On November 7, TV will return to more mundane commercials. No longer will we be regaled with vicious character attacks based on information we are not privy to. The hyperbolic assaults that end, “I’m so and so and I approved this message” will end. Misinformation and innuendo will be swept back into the closet.
Do non-political brands battle? And if so, do they get anywhere near the malevolence of election commercials?
Yes, they battle, but not with the knife fighting style of political advertising.
Yes, they go to war, but the way the bout is scored is different.
Yes, they square off and start swinging, but both win in the end.
The size of the pie
In politics there is an end-point—the election. It is winner take all. There is no tomorrow except for the next election for the loser. That is not the case for commercial brands. Both competitors will still be selling product or services until they are bought or run out of operating capital. Both will continue to try to dominate their industry or product/service space. The market is what they are after. They do not want to bury their opponent but rather would prefer to acquire their customers.
It’s all about share
Elections are life or death matters. Business competitors live on. Commercial competitors are looking to increase their share of a given market versus the competitor. In big markets, a single share point can be worth gazillions. The value of that share point is what drives the advertising budgets. Everything major competitors do is driven by the margins on the product/service and the portion they believe they need spend to maintain and increase their share.
Yes, it is about winning or losing. But living or dying seldom enters the equation.
Here are some major head-to-head competitors familiar to most:
- Coke vs Pepsi
- Burger King vs McDonalds
- Duracell vs Energizer
- BMW vs Mercedes Benz
- Fender vs Gibson
No matter which dog you have in these fights the overall outcome is beneficial to a market, industry or folks like you.
Soft drinks are a declining market. This competition maintains the market and has allowed smaller competitors a way in as an alternative.
The burger battles are all about innovation. I can’t keep count of the number of new sandwiches each of the major competitor have spawned in the last couple years.
Energize! The bunny is winning hearts and minds in advertising but Duracell has conquered the social media space. You win because the products from both companies are the best, ever.
Luxury Cars—BMW wins the social media battle primarily because of their blog which connects customers, cars and the broader market, like you.
Twang! These are the top two guitar makers in the world. Their competitive stance has literally expanded the market for guitars not to mention their continual innovation.
Brand Competition is a good thing.
Brand Competition can maintain a market.
Brand Competition can increase innovation.
Brand Competition can improve products.
Brand Competition can drive social engagement.
Brand Competition can build a market.
The lesson for politics
Brand Competition, above individual product levels, can increase innovation, improve outcomes, enhance social engagement, and build markets.
The Republicans have a brand: Make America Great Again.
If the Democratic Party had a brand, would it lead to more people voting?

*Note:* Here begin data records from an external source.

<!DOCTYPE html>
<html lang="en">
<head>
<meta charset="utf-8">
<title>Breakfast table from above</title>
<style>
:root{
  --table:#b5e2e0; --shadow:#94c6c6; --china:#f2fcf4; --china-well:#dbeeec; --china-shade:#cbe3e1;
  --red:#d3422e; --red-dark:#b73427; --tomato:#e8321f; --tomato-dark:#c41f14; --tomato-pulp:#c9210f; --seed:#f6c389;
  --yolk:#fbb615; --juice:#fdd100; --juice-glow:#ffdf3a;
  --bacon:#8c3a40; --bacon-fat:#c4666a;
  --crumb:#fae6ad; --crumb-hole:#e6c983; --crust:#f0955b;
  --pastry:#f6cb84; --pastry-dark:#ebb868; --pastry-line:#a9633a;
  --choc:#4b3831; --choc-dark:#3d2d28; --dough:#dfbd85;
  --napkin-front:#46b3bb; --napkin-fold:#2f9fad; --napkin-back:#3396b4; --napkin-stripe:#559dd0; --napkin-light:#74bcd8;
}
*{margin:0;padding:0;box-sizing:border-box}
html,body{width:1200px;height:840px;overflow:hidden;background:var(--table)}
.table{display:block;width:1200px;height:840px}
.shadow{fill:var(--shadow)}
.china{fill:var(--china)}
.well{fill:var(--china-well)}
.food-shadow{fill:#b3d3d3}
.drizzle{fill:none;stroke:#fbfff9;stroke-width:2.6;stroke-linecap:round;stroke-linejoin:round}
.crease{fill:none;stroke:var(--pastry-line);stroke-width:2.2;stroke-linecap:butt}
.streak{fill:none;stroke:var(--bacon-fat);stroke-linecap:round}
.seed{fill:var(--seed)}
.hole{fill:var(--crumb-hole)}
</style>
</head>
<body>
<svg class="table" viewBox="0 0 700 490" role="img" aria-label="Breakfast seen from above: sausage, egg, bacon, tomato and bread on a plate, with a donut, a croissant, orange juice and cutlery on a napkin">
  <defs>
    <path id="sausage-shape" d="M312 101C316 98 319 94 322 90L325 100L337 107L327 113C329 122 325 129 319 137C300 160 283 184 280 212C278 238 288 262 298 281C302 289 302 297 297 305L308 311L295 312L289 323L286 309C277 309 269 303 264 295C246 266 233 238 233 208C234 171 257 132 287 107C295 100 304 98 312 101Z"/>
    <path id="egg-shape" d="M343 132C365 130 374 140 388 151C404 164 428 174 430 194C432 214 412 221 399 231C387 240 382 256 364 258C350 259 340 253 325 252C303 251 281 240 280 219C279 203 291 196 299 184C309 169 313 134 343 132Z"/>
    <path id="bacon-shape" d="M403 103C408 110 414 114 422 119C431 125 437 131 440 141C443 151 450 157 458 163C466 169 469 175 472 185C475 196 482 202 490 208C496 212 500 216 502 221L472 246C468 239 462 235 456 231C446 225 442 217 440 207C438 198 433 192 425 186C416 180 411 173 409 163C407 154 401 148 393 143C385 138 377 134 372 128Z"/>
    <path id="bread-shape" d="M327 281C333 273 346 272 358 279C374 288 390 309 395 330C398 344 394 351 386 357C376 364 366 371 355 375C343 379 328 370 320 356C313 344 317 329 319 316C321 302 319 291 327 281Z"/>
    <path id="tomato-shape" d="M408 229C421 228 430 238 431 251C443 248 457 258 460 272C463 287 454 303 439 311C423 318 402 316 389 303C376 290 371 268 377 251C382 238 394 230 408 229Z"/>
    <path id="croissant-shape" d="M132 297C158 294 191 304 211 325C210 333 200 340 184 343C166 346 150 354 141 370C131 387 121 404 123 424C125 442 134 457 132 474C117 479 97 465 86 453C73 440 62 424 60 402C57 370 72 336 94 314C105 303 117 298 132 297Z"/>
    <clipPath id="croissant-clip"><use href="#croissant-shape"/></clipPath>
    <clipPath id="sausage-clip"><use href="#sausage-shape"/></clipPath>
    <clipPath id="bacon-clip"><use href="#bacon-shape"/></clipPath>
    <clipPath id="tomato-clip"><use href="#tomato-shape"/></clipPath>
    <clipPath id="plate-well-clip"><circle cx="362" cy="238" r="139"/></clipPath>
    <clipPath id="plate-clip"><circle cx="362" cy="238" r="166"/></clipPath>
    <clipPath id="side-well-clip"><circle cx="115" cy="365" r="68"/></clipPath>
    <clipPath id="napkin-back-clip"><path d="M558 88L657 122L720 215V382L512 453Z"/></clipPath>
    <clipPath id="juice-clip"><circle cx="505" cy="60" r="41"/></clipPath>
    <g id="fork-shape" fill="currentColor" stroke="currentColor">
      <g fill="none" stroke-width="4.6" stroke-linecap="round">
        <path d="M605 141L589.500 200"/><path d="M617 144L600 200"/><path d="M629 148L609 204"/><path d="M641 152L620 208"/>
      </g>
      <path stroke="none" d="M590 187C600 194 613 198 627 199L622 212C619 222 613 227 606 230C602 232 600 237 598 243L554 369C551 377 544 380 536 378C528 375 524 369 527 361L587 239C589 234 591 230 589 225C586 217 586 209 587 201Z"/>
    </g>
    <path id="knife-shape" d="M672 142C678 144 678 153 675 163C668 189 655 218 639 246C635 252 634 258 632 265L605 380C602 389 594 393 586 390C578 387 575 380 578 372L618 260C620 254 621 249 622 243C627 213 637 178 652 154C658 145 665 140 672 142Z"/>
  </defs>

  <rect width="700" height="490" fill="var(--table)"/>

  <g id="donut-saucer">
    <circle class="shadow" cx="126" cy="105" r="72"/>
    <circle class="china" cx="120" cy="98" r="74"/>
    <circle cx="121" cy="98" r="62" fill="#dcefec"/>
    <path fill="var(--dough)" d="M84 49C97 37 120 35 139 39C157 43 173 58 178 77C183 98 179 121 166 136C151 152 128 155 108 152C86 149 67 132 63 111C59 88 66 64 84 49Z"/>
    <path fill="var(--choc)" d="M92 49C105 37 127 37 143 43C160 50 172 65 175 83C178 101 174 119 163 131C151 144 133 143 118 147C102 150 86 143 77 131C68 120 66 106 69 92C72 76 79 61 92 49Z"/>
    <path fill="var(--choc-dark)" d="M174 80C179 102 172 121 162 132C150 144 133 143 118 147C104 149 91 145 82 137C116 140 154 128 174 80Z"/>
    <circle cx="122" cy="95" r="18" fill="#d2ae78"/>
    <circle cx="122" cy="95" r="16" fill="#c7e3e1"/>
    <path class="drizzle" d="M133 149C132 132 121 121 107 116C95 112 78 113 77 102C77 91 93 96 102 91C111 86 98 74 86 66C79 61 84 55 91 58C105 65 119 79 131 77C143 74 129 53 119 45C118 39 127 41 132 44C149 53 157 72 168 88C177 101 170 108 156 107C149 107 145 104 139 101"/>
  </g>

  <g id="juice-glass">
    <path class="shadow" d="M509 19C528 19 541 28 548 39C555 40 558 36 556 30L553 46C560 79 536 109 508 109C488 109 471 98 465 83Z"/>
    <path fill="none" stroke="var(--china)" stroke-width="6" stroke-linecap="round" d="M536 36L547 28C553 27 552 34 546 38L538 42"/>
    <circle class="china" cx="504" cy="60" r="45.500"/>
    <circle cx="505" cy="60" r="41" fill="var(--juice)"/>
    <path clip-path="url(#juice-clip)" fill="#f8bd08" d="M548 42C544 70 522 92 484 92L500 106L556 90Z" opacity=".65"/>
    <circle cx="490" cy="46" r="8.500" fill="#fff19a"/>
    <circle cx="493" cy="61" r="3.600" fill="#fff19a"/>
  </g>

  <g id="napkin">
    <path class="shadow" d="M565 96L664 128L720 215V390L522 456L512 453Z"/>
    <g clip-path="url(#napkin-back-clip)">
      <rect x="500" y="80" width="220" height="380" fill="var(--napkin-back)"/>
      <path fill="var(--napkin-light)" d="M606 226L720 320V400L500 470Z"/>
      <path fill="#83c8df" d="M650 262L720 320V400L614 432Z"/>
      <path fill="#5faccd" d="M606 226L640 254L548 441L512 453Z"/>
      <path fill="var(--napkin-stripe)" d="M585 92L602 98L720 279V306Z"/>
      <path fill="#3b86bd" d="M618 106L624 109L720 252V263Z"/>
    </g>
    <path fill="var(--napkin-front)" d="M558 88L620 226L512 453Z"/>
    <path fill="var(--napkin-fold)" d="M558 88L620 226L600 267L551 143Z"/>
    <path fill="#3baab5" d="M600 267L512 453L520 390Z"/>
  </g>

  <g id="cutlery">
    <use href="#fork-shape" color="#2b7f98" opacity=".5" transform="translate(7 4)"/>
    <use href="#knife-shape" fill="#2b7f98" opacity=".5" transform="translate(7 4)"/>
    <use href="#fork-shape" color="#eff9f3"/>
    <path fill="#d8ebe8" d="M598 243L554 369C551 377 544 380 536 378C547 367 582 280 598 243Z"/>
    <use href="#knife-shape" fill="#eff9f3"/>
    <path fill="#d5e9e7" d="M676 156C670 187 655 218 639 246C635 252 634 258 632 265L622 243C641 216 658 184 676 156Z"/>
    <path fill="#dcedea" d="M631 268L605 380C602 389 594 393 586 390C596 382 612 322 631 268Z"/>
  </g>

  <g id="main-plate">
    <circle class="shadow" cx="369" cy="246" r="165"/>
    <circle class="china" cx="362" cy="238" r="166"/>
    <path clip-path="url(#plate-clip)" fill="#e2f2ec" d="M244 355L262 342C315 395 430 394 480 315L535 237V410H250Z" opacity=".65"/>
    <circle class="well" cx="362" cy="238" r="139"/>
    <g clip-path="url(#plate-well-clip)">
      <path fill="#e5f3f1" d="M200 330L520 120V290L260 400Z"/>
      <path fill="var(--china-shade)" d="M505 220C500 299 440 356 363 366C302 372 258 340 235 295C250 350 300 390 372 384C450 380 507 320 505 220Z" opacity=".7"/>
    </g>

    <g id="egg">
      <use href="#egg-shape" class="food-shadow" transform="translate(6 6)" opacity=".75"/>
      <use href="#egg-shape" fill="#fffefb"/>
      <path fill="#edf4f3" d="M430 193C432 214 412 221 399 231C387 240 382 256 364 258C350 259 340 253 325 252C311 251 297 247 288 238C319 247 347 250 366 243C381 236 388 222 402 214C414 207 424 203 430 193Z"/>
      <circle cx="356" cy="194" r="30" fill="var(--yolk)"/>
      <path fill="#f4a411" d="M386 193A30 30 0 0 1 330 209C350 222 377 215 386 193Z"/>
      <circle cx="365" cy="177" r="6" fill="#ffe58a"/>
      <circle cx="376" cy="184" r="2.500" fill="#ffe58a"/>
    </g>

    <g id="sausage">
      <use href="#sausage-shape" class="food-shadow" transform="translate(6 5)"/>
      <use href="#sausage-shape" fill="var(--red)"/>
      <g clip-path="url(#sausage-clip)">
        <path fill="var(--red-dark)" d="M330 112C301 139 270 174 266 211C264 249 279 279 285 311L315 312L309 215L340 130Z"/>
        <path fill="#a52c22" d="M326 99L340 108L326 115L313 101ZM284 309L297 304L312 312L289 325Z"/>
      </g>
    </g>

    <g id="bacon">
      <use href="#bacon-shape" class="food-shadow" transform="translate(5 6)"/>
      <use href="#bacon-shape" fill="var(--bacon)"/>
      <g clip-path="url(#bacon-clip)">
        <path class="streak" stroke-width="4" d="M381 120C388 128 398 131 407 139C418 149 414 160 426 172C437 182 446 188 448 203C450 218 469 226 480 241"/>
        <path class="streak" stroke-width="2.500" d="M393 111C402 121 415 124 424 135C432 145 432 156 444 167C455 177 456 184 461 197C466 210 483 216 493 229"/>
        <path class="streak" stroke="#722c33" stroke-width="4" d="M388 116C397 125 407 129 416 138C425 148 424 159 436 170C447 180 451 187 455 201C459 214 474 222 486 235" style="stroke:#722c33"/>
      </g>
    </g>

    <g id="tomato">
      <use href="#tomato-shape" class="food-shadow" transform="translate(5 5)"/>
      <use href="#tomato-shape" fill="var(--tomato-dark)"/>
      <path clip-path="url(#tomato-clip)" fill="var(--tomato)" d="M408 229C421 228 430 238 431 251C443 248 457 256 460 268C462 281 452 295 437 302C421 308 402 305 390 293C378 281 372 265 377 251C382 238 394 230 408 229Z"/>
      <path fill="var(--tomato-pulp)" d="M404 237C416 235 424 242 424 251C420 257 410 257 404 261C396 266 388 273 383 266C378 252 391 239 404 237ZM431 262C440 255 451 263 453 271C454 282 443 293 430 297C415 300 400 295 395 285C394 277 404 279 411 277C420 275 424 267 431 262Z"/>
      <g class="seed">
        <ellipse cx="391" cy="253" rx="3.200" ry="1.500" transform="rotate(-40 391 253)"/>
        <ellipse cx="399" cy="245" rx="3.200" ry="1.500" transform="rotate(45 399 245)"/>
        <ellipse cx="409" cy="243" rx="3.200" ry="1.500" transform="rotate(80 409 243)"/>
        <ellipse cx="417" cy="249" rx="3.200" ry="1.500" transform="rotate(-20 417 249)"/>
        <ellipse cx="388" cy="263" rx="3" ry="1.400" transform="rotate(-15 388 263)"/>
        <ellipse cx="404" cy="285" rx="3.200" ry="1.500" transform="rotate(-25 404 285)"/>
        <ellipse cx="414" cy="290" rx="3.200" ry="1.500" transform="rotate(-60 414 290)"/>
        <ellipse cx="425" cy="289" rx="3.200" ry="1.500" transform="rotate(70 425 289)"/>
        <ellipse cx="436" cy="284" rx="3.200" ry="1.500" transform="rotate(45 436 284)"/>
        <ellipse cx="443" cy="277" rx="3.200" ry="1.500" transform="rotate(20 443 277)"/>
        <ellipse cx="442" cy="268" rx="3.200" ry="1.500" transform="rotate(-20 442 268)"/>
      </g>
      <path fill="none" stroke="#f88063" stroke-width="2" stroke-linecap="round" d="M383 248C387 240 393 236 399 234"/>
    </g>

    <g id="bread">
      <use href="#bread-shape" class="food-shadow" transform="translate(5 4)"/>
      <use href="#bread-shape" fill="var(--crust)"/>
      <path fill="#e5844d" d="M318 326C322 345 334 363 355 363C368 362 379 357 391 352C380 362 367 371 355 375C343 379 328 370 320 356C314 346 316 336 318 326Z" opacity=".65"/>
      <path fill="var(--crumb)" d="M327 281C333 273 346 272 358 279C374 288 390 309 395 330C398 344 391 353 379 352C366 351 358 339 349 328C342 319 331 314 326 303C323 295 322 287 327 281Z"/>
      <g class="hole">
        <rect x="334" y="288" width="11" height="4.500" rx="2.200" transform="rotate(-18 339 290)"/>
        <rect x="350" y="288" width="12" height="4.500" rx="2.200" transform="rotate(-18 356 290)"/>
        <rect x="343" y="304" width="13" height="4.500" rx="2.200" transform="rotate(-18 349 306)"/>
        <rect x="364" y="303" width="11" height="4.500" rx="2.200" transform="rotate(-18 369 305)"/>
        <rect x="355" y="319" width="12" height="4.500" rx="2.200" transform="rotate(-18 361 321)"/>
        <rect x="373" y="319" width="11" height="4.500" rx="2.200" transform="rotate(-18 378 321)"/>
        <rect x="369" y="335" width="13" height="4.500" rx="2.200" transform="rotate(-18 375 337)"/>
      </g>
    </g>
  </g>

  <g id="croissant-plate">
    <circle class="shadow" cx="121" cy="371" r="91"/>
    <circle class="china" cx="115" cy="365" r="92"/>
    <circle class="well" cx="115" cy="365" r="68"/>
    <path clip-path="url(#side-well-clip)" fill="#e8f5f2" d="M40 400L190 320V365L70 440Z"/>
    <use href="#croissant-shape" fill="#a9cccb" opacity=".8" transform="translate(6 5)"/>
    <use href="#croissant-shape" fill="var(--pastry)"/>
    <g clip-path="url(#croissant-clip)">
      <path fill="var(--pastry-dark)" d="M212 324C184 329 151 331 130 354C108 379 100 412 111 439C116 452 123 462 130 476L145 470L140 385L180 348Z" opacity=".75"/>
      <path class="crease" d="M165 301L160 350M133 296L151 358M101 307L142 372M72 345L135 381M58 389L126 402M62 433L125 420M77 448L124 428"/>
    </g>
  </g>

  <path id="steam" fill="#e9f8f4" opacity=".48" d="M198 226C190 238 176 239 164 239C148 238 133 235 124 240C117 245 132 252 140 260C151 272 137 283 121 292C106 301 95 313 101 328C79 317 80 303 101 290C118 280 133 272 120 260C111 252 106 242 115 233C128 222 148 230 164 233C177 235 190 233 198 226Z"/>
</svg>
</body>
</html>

Jerry Fletcher is a sought-after International Speaker, a beBee ambassador, founder and Grand Poobah of www.BrandBrainTrust.com
His consulting practice, founded in 1990, is known for Trust-based Brand development, Positioning and business development for independent professionals on and off-line.
Main Photo Credit: Richard Lee, Unsplash